[Saved entries]
[Start of Attachment]

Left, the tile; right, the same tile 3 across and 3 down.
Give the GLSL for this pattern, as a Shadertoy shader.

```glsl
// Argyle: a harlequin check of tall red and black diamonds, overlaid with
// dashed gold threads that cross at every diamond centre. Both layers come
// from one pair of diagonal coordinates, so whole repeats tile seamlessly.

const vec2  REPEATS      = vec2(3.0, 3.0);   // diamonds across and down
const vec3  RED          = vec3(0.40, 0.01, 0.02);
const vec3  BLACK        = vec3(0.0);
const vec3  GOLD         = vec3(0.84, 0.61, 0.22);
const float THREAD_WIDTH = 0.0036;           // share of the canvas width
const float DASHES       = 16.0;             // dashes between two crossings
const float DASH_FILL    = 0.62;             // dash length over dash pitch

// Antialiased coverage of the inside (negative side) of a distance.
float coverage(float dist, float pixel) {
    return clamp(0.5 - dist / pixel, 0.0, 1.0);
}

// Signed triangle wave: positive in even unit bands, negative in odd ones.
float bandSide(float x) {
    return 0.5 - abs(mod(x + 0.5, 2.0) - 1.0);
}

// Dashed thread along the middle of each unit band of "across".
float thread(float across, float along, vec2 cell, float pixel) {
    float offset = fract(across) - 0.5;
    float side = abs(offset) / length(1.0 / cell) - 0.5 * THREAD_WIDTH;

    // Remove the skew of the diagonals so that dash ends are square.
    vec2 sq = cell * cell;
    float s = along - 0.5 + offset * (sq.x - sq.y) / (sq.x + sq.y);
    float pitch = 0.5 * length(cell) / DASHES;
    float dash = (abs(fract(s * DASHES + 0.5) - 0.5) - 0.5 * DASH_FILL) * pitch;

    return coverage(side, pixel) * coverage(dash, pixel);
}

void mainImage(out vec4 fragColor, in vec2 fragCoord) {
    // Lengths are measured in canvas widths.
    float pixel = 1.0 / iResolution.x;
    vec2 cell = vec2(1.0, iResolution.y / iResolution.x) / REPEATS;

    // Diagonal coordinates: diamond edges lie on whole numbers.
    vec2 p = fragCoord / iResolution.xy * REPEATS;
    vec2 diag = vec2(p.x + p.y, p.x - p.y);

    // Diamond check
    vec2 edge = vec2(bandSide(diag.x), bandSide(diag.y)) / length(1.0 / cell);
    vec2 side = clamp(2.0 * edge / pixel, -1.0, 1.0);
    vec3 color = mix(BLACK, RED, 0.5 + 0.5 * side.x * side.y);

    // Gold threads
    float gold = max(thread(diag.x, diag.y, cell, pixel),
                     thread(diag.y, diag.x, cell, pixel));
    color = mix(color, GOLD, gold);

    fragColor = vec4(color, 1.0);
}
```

[End of Attachment]
[Start of Attachment]

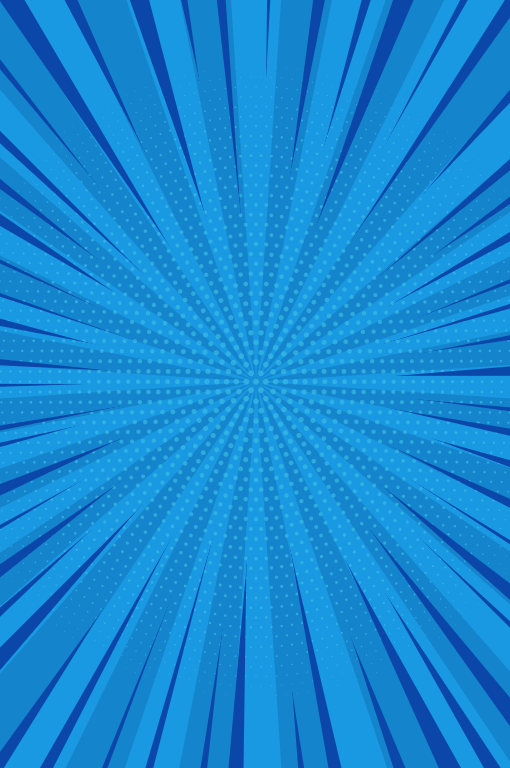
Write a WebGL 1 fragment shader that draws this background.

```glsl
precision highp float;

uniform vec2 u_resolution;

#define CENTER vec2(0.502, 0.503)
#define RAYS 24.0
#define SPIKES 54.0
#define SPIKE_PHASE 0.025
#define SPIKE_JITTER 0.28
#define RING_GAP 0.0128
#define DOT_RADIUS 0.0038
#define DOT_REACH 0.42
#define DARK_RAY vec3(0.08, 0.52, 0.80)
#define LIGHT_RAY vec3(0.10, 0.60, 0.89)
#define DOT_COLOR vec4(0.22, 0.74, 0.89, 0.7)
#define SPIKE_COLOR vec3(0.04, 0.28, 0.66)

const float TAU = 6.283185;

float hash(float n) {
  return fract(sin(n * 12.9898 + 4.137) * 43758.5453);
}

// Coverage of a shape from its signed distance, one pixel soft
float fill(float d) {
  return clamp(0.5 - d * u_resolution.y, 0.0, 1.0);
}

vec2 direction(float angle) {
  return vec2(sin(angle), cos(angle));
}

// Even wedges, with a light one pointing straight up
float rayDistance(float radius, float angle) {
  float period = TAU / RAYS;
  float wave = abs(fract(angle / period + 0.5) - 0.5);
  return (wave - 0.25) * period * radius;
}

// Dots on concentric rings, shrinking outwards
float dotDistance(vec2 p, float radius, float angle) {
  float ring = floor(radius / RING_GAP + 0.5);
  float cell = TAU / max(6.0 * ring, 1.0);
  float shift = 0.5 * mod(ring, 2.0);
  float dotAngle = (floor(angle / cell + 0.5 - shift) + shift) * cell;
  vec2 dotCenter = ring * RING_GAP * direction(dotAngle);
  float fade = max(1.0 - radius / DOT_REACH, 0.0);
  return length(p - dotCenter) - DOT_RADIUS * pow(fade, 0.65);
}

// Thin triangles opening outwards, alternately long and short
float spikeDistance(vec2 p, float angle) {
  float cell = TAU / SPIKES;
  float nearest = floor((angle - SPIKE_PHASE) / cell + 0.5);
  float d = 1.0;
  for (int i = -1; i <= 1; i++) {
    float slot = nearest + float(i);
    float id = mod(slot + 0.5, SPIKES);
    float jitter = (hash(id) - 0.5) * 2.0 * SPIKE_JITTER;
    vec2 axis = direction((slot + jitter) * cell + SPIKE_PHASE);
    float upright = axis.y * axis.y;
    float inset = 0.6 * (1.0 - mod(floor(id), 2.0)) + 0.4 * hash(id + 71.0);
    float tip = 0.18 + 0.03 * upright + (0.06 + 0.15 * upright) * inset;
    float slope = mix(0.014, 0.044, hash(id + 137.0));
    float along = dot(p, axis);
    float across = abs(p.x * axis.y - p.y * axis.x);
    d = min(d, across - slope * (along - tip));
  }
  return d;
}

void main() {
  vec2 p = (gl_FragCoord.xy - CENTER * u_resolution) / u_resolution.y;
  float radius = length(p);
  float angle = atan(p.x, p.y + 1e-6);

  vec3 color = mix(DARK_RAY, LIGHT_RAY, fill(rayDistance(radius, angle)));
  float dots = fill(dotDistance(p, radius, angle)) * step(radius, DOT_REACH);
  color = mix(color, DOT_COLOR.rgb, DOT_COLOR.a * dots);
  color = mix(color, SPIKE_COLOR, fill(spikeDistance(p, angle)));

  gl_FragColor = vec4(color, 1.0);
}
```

[End of Attachment]

§ About this task: Within the records above, count the lines that hold the word "along" and give only that number.

§ Output for this task: 5